Watch your head!
The Washington Post reports that the Department of Defense is funding research into a special snake in Asia that can slither through the air. By letting itself drop from a tall tree to pick up speed, flattening its body into twice its normal width and curving to catch the air, undulating as it goes, it can turn it's thin body into essentially a giant wing that will take it to a landing spot up to 780 feet away. It can flip over, a technique that is not yet fully understood, and even beats out the flying squirrel in gliding skill.
The snakes, who live in Southeast Asia, India and southern China, are between two and three feet long with a body the width of a finger. They are slightly venomous, but are harmless to humans. According to National Geographic, the chrysopelea--as it is scientifically known--is abundant and has no special conservation status.
John Socha, the Virginia Tech researcher who has traveled Asia filming the snakes, had his most recent paper funded by the Defense Advanced Research Projects Agency, who he says is interested in the dynamics of the unusual snake.
WATCH the snake fly through the treetops:

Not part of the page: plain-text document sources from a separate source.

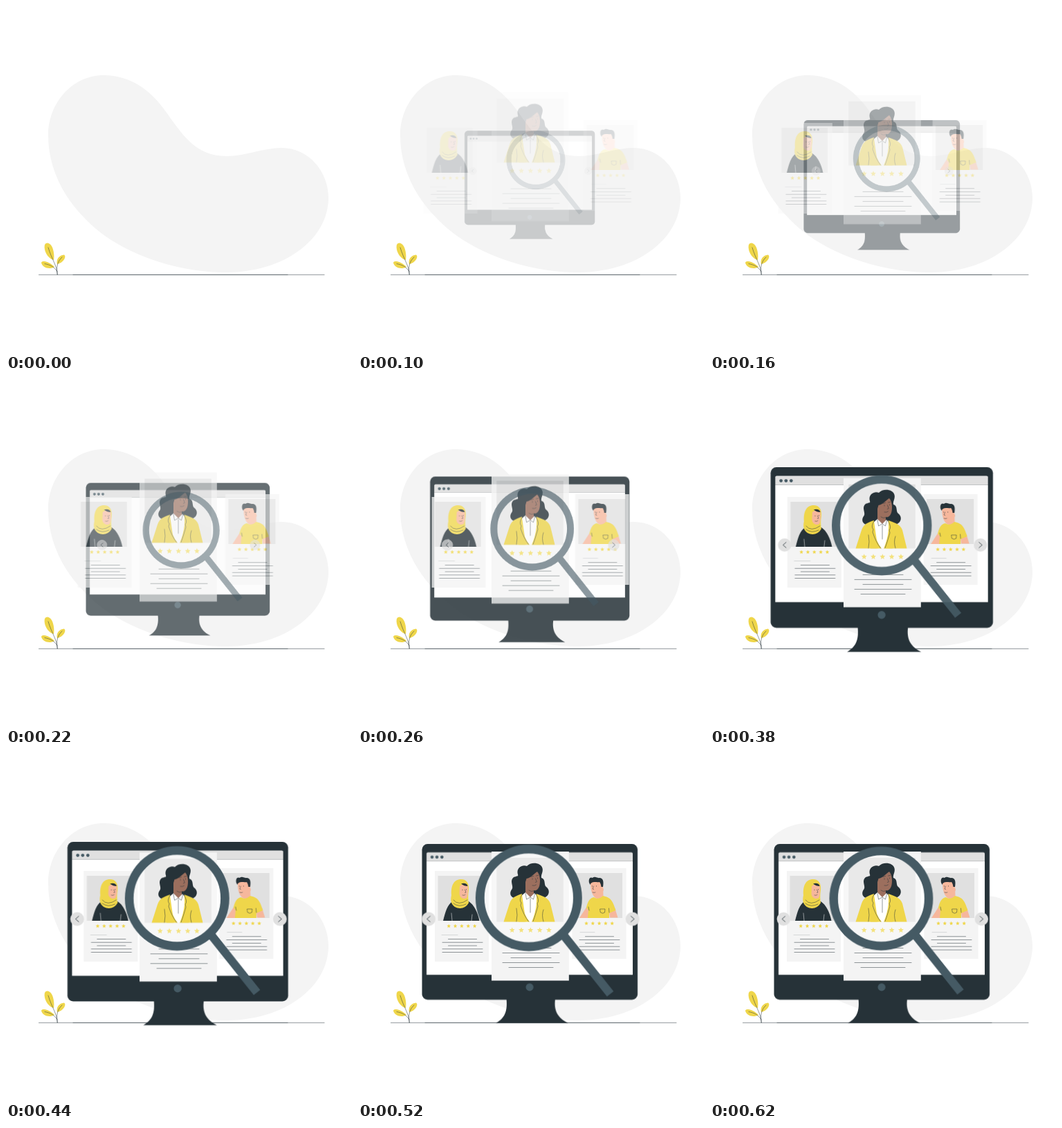
Recreate the animation shown at these times as an HTML page. Size 500 by 500 pixels, loop 640 ms.

```html
<!DOCTYPE html>
<html lang="en">
<head>
<meta charset="utf-8">
<title>Candidate search</title>
<style>
  html, body { margin: 0; width: 100%; height: 100%; overflow: hidden; background: #fff; }
  svg { display: block; width: 100%; height: 100%; }
  .line { fill: none; stroke: #263238; stroke-width: .5; stroke-linecap: round; stroke-linejoin: round; }
  .dark { fill: #263238; }
  .slate { fill: #455a64; }
  .yellow { fill: #efd64a; }
  .card { fill: #f4f4f4; }
  .photo { fill: #e0e0e0; }
  .skin { fill: #f6b79c; }
  .brown { fill: #9c6f5e; }
</style>
</head>
<body>
<svg viewBox="0 0 500 500">
  <path fill="#f4f4f4" d="M141 100C180 100 209 122 229 150C254 184 272 217 319 217C345 217 372 205 398 205C438 205 466 240 466 277C466 337 402 385 318 385C262 385 200 369 150 337C100 303 61 250 61 187C61 139 97 100 141 100Z"/>
  <path class="line" stroke-width=".5" d="M47.500 388.400H460M97 388.400H407"/>

  <g id="plant">
    <path class="yellow" d="M69 367C60 365 54 353 56 345C58 341 63 342 66 347C69 352 70 361 69 367Z"/>
    <path class="yellow" d="M74 373C72 366 77 360 84 359.500C88 362 83 371 74 373Z"/>
    <path class="yellow" d="M70 377C62 382 52 377 51 371C52 367 62 369 70 377Z"/>
    <path class="line" d="M74.500 388C74 376 66 366 61 349M74 388C72.500 378 74 369 81 363M74 384C70 377 64 374 56 372.500"/>
  </g>

  <g id="monitor">
    <path class="dark" d="M214.500 354C216 371 213 381 199.500 388.800H303.500C289 382 282.500 371 285 354Z"/>
    <rect class="dark" x="92.500" y="130" width="311.500" height="225" rx="8"/>
    <path fill="#fff" d="M99 155H397V319H99Z"/>
    <path class="photo" d="M99 155V144Q99 142 101 142H395Q397 142 397 144V155Z"/>
    <g class="slate">
      <circle cx="107" cy="149" r="2.300"/><circle cx="114" cy="149" r="2.300"/><circle cx="121.300" cy="149" r="2.300"/>
      <circle cx="248" cy="337" r="5.500"/>
    </g>
  </g>

  <g id="left">
    <rect class="card" x="111" y="169" width="78" height="131"/>
    <rect class="photo" x="115.500" y="176" width="66.500" height="65"/>
    <path class="dark" d="M123 241C126 229 129 217 137 213H160C168 218 173 229 175.500 241Z"/>
    <path class="line" style="stroke:#fff" stroke-width=".3" d="M136 241L135 230M164 241L165 232"/>
    <path class="yellow" d="M135 204C134 191 138 181 149 181C157 181 161 187 160 197C159 204 159 208 160 215C156 223 147 225 140 221C135 217 133 213 135 204Z"/>
    <path class="skin" d="M147 191C150 188 155 187 158.500 190C159.500 197 159 204 157 208C152 211 147 207 146.500 202Z"/>
    <path class="dark" d="M149 187.500C153 186 158 187 158.500 191C155 191 152 190 149 187.500Z"/>
    <path class="line" d="M151 196v.8M156.500 195.500v.8M154.500 196l1.500 4-1.500.4M151 204q2.500 1 4-.6M138 211Q145 220 158 211M138 216Q146 222 156 217"/>
  </g>

  <g id="right">
    <rect class="card" x="309.500" y="165" width="78" height="131"/>
    <rect class="photo" x="314" y="172" width="68" height="65"/>
    <path class="skin" d="M320 237L331 220L338 224L333 237ZM363 228L371 222L375.500 236.500H364Z"/>
    <path class="skin" d="M336 186C342 182 350 183 354 188L354.500 205C352 210 344 210 342 207C338 203 336 196 336 186Z"/>
    <path class="yellow" d="M330 222C332 213 335 208 341 207C345 210 350 209 354 205C365 207 368 212 372.500 226L363 230V237H332L333 226Z"/>
    <path class="dark" d="M334 186C333 181 335 177 339 179C343 176 346 180 349 179C354 179 355.500 184 354 192L351.500 192C351 188 350 186 349 185C344 186 338 183 335.500 189Z"/>
    <path class="line" d="M338.500 190.500v.8M344.500 190.500v.8M340.500 191l-1.500 4 1.500.5M339 200q2 1 4 0M350 224h7l-.5 5q-3 2.500-6 0ZM334 226l-1-5M363 229l-.5-6"/>
    <circle cx="352.500" cy="196" r="2.500" class="skin"/>
  </g>

  <g id="center">
    <rect class="card" x="193" y="141" width="111.800" height="186.500"/>
    <rect class="photo" x="200.300" y="150" width="96.500" height="92.500"/>
  </g>
  <circle id="glass" cx="247.500" cy="209" r="64" fill="#fff" fill-opacity=".3"/>

  <g id="woman">
    <path class="dark" d="M231 174C228 164 238 159 244 162C250 155 265 157 266.500 165C268 171 264 174 265 179C272 181 268 189 272 192C278 196 277 206 268 208C258 210 240 210 232 207C223 211 217 203 222 196C226 191 218 184 225 178C230 176 232 177 231 174Z"/>
    <path class="brown" d="M243.500 180C250 179 254 173 259 170C263 174 264 184 262 191C260 197 256 198 254 197V206L248 210L242 203V185Z"/>
    <path fill="#fff" d="M236 205L242 200L249 207L255 201L261 207L258 242.500H240Z"/>
    <path class="yellow" d="M237 202C228 205 222 207 219 216L210.500 242.500H242.500C241 228 238 213 237 202ZM257.500 202C266 205 275 207 278 216L284.500 242.500H254C257 230 259 214 257.500 202Z"/>
    <path class="yellow" d="M235 210Q239 232 248 242.500H232ZM259 212Q256 232 251 242.500H264Z"/>
    <path class="line" d="M237 203Q232 211 236 215L235 219Q240 234 246.500 242M257.500 203Q263 212 259 216L260 220Q256 234 253 242M229 242q2-9 0-19M268 242q-3-9 0-17M242 201l1.500 9 5.500-3 4.500 3 2-8M249 209v20"/>
    <path class="line" d="M252 180v1M259.500 179v1M250 177.500l3.500-1M257.500 176l3-.5M256.500 180l1.800 4.800-2 .7M252 190q3 1 5.500-1M247 197q3 2.500 7 1"/>
  </g>

  <g id="arrows">
    <circle class="photo" cx="106.300" cy="238.400" r="9.700"/>
    <circle class="photo" cx="392.300" cy="238.400" r="9.700"/>
    <path class="line" style="stroke-width:.8" d="M108.500 234.500L104 238.400L108.500 242.300M390.200 234.500L394.700 238.400L390.200 242.300"/>
  </g>

  <g id="lens" fill="none" stroke="#455a64">
    <circle cx="247.500" cy="209" r="68.300" stroke-width="12.400"/>
    <path stroke-width="11.800" d="M294 258.500L361.500 343.300"/>
  </g>
</svg>
<script>
const $ = id => document.getElementById(id);

function add(id, d, cls, style = '') {
  const path = document.createElementNS('http://www.w3.org/2000/svg', 'path');
  path.setAttribute('d', d);
  path.setAttribute('class', cls);
  path.style.cssText = style;
  $(id).append(path);
}

function star(cx, cy, r) {
  let d = '';
  for (let k = 0; k < 10; k++) {
    const a = k * Math.PI / 5 - Math.PI / 2, q = k % 2 ? r * .45 : r;
    d += (k ? 'L' : 'M') + (cx + q * Math.cos(a)).toFixed(2) + ' ' + (cy + q * Math.sin(a)).toFixed(2);
  }
  return d + 'Z';
}

function rating(id, x, y, gap, r) {
  for (let k = 0; k < 5; k++) add(id, star(x + k * gap, y, r), 'yellow');
}

// Text lines, alternately inset by the given amounts
function copy(id, x, y, width, gap, insets) {
  insets.forEach((inset, k) => add(id, `M${x + inset} ${y + k * gap}h${width - 2 * inset}`, 'line'));
}

rating('left', 131.2, 248.7, 9.35, 3);
rating('right', 330, 244.8, 9.3, 3);
rating('center', 222.7, 254.6, 13.3, 4.2);
copy('left', 122, 267.5, 58, 4.75, [8.5, 0, 8.5, 0, 0]);
copy('right', 320, 263.7, 58, 4.85, [8.5, 0, 8.5, 0, 0]);
copy('center', 209, 280.5, 82, 7, [12, 0, 12, 0, 9]);
add('left', 'M121 261.500h23', 'line', 'opacity:.3');
add('right', 'M321 257.600h21', 'line', 'opacity:.3');

// Cubic bezier with an overshoot near the end
function ease(x) {
  if (x <= 0) return 0;
  if (x >= 1) return 1;
  const curve = (u, a, b) => 3 * (1 - u) ** 2 * u * a + 3 * (1 - u) * u * u * b + u ** 3;
  let lo = 0, hi = 1;
  for (let i = 0; i < 30; i++) {
    const mid = (lo + hi) / 2;
    if (curve(mid, .36, .5) < x) lo = mid; else hi = mid;
  }
  return curve(lo, -.01, 1.38);
}

const LOOP = 640, TICK = 20, HOLD = 40;
const zoom = p => `scale(${.5 + p / 2})`;
const slide = (dx, dy) => p => `translate(${dx * (1 - p)}px, ${dy * (1 - p)}px)`;

// id, lead-in ms, duration ms, movement, origin
const parts = [
  ['monitor', 20, 500, zoom, '248.200px 257px'],
  ['left', 20, 540, slide(-20, 0)],
  ['right', 20, 540, slide(20, 0)],
  ['center', 20, 540, slide(0, -20)],
  ['woman', 20, 540, slide(0, -20)],
  ['arrows', 35, 630, zoom, '249.300px 238.400px'],
  ['glass', 30, 660, zoom, '269.500px 240.500px'],
  ['lens', 30, 660, zoom, '269.500px 240.500px'],
];

for (const [id, lead, span, move, origin] of parts) {
  const el = $(id), frames = [];
  if (origin) el.style.transformOrigin = origin;
  for (let t = 0; t <= LOOP; t += TICK) {
    const p = t < HOLD ? 0 : ease((t + lead) / span);
    frames.push({
      offset: t / LOOP,
      transform: move(p),
      opacity: Math.max(0, Math.min(1, p)),
      easing: 'steps(1, end)',
    });
  }
  el.animate(frames, { duration: LOOP, iterations: Infinity });
}
</script>
</body>
</html>
```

The Morning Email helps you start your workday with everything you need to know: breaking news, entertainment and a dash of fun. Learn more